Goal of the exercise
On every line of the listing, check for "phone"; copy the lines that have it.
-*-*-
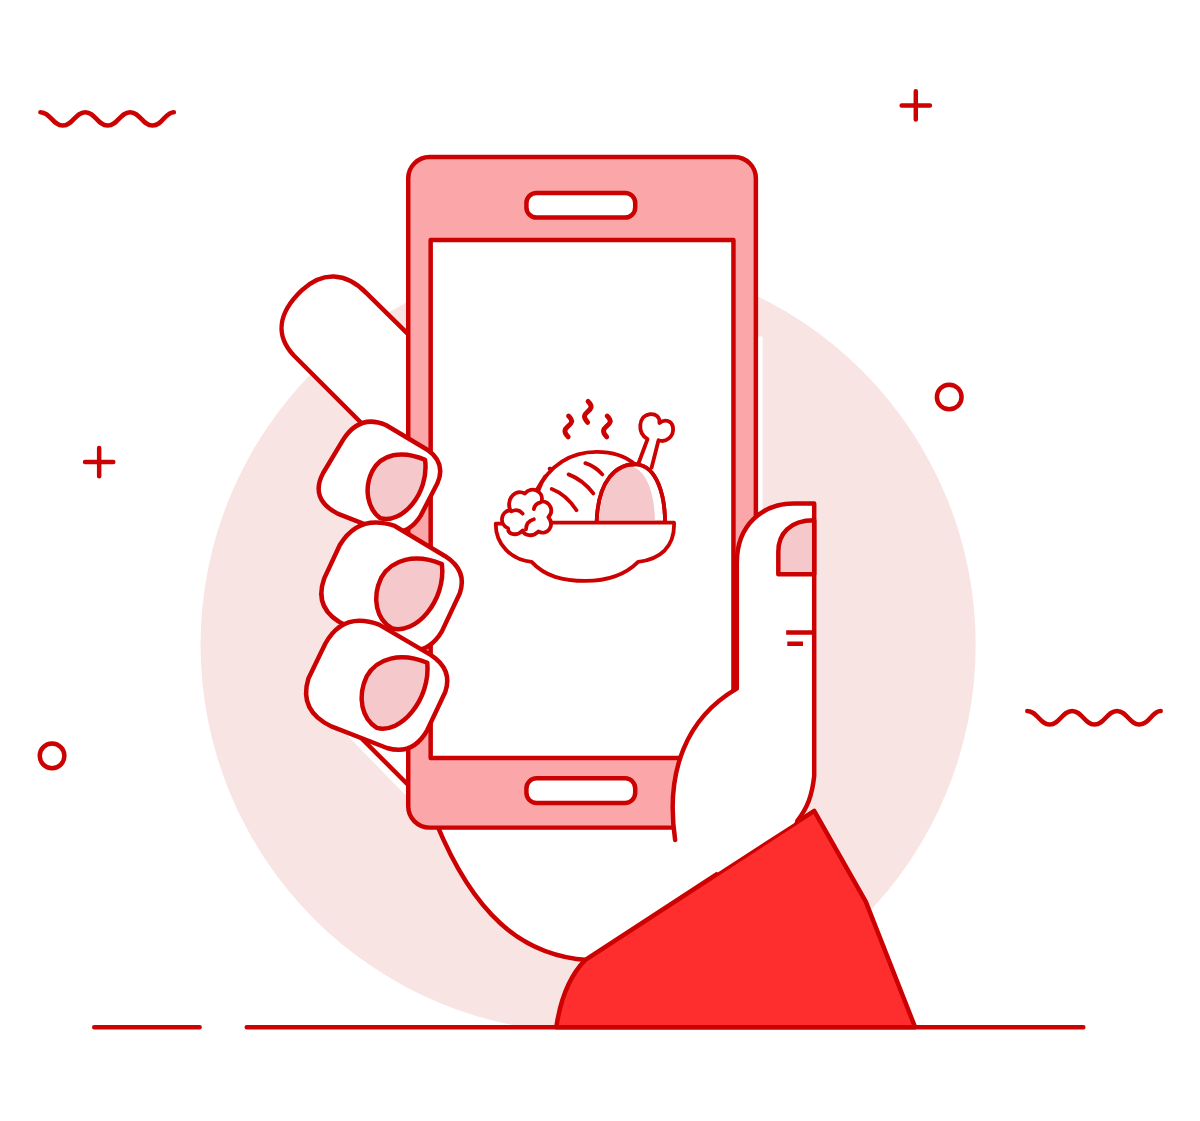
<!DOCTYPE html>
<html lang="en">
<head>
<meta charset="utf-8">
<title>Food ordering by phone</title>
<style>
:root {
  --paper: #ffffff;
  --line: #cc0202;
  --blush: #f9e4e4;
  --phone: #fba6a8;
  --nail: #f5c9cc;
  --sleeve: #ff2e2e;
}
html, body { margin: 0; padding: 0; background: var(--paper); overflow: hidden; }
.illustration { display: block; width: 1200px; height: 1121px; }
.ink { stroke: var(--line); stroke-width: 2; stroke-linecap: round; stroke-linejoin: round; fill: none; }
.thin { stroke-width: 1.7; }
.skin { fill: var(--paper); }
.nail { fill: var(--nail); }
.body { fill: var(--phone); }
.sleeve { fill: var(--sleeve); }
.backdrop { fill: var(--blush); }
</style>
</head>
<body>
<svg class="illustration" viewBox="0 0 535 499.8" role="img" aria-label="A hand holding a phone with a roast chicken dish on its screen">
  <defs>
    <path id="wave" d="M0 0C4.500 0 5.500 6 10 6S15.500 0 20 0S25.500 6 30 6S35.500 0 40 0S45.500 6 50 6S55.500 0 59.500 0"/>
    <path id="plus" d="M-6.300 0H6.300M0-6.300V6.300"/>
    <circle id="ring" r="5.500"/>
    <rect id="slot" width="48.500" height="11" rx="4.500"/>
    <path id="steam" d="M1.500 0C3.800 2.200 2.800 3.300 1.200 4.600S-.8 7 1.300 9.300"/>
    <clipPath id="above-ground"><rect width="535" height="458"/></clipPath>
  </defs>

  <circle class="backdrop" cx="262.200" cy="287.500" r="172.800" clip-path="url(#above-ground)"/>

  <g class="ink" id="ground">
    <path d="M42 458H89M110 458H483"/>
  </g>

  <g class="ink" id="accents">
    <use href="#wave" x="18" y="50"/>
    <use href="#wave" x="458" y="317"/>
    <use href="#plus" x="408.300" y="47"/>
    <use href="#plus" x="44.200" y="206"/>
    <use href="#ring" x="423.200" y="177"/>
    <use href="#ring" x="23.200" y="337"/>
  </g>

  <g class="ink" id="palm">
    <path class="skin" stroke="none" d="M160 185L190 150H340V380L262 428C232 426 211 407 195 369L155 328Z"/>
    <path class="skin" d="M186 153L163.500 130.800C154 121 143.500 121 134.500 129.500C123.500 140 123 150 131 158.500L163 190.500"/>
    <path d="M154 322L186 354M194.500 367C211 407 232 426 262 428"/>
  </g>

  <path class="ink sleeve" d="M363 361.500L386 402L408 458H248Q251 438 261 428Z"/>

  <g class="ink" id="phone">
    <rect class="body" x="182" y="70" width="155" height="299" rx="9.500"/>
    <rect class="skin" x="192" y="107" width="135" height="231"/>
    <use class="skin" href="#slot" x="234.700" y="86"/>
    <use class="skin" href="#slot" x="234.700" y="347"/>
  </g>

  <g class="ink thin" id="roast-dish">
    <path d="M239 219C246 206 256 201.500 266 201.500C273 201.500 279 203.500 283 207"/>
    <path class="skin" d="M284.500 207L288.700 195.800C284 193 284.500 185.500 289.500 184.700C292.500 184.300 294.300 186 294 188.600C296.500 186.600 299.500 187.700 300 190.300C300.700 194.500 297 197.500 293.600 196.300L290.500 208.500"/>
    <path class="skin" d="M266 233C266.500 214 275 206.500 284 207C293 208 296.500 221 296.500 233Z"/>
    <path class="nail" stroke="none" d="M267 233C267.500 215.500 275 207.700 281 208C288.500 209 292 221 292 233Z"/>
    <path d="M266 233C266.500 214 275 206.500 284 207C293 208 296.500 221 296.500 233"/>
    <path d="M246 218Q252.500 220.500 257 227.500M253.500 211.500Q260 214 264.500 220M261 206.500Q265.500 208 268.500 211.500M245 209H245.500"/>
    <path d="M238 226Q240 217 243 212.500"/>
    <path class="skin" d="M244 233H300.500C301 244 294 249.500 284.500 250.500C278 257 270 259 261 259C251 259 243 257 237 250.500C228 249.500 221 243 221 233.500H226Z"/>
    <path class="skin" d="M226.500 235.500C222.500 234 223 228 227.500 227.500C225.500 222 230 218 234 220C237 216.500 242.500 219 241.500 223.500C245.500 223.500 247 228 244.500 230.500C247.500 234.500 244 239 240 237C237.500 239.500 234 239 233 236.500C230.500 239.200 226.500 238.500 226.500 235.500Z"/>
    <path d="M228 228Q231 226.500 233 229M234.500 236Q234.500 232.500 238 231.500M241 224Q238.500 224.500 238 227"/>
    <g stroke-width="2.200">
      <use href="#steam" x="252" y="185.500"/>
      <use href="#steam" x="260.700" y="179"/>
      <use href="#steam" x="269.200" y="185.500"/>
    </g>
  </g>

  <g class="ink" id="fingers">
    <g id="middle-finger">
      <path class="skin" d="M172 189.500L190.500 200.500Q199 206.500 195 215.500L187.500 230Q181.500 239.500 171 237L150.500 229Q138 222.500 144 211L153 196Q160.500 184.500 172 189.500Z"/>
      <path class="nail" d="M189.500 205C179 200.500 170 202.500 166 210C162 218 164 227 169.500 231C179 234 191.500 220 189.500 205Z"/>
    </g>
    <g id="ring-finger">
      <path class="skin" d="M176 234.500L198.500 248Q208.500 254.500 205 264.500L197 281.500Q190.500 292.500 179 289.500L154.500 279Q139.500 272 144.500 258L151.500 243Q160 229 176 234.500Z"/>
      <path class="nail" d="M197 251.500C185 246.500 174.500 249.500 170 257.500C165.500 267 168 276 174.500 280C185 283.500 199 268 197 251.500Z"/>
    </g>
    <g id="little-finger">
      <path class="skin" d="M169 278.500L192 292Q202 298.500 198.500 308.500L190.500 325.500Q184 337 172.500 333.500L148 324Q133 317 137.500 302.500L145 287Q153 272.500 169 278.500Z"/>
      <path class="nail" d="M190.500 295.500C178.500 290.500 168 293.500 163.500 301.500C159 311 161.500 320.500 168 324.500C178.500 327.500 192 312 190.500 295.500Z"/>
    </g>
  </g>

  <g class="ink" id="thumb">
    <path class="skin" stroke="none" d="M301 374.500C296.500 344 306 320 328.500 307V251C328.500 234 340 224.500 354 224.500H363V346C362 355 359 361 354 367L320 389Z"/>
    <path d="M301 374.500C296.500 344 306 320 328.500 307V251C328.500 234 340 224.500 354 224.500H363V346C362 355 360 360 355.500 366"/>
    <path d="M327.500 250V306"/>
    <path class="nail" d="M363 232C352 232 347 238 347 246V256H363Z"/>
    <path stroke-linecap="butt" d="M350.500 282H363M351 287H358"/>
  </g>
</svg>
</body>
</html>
-*-*-
Your solution
<title>Food ordering by phone</title>
  --phone: #fba6a8;
.body { fill: var(--phone); }
<svg class="illustration" viewBox="0 0 535 499.8" role="img" aria-label="A hand holding a phone with a roast chicken dish on its screen">
  <g class="ink" id="phone">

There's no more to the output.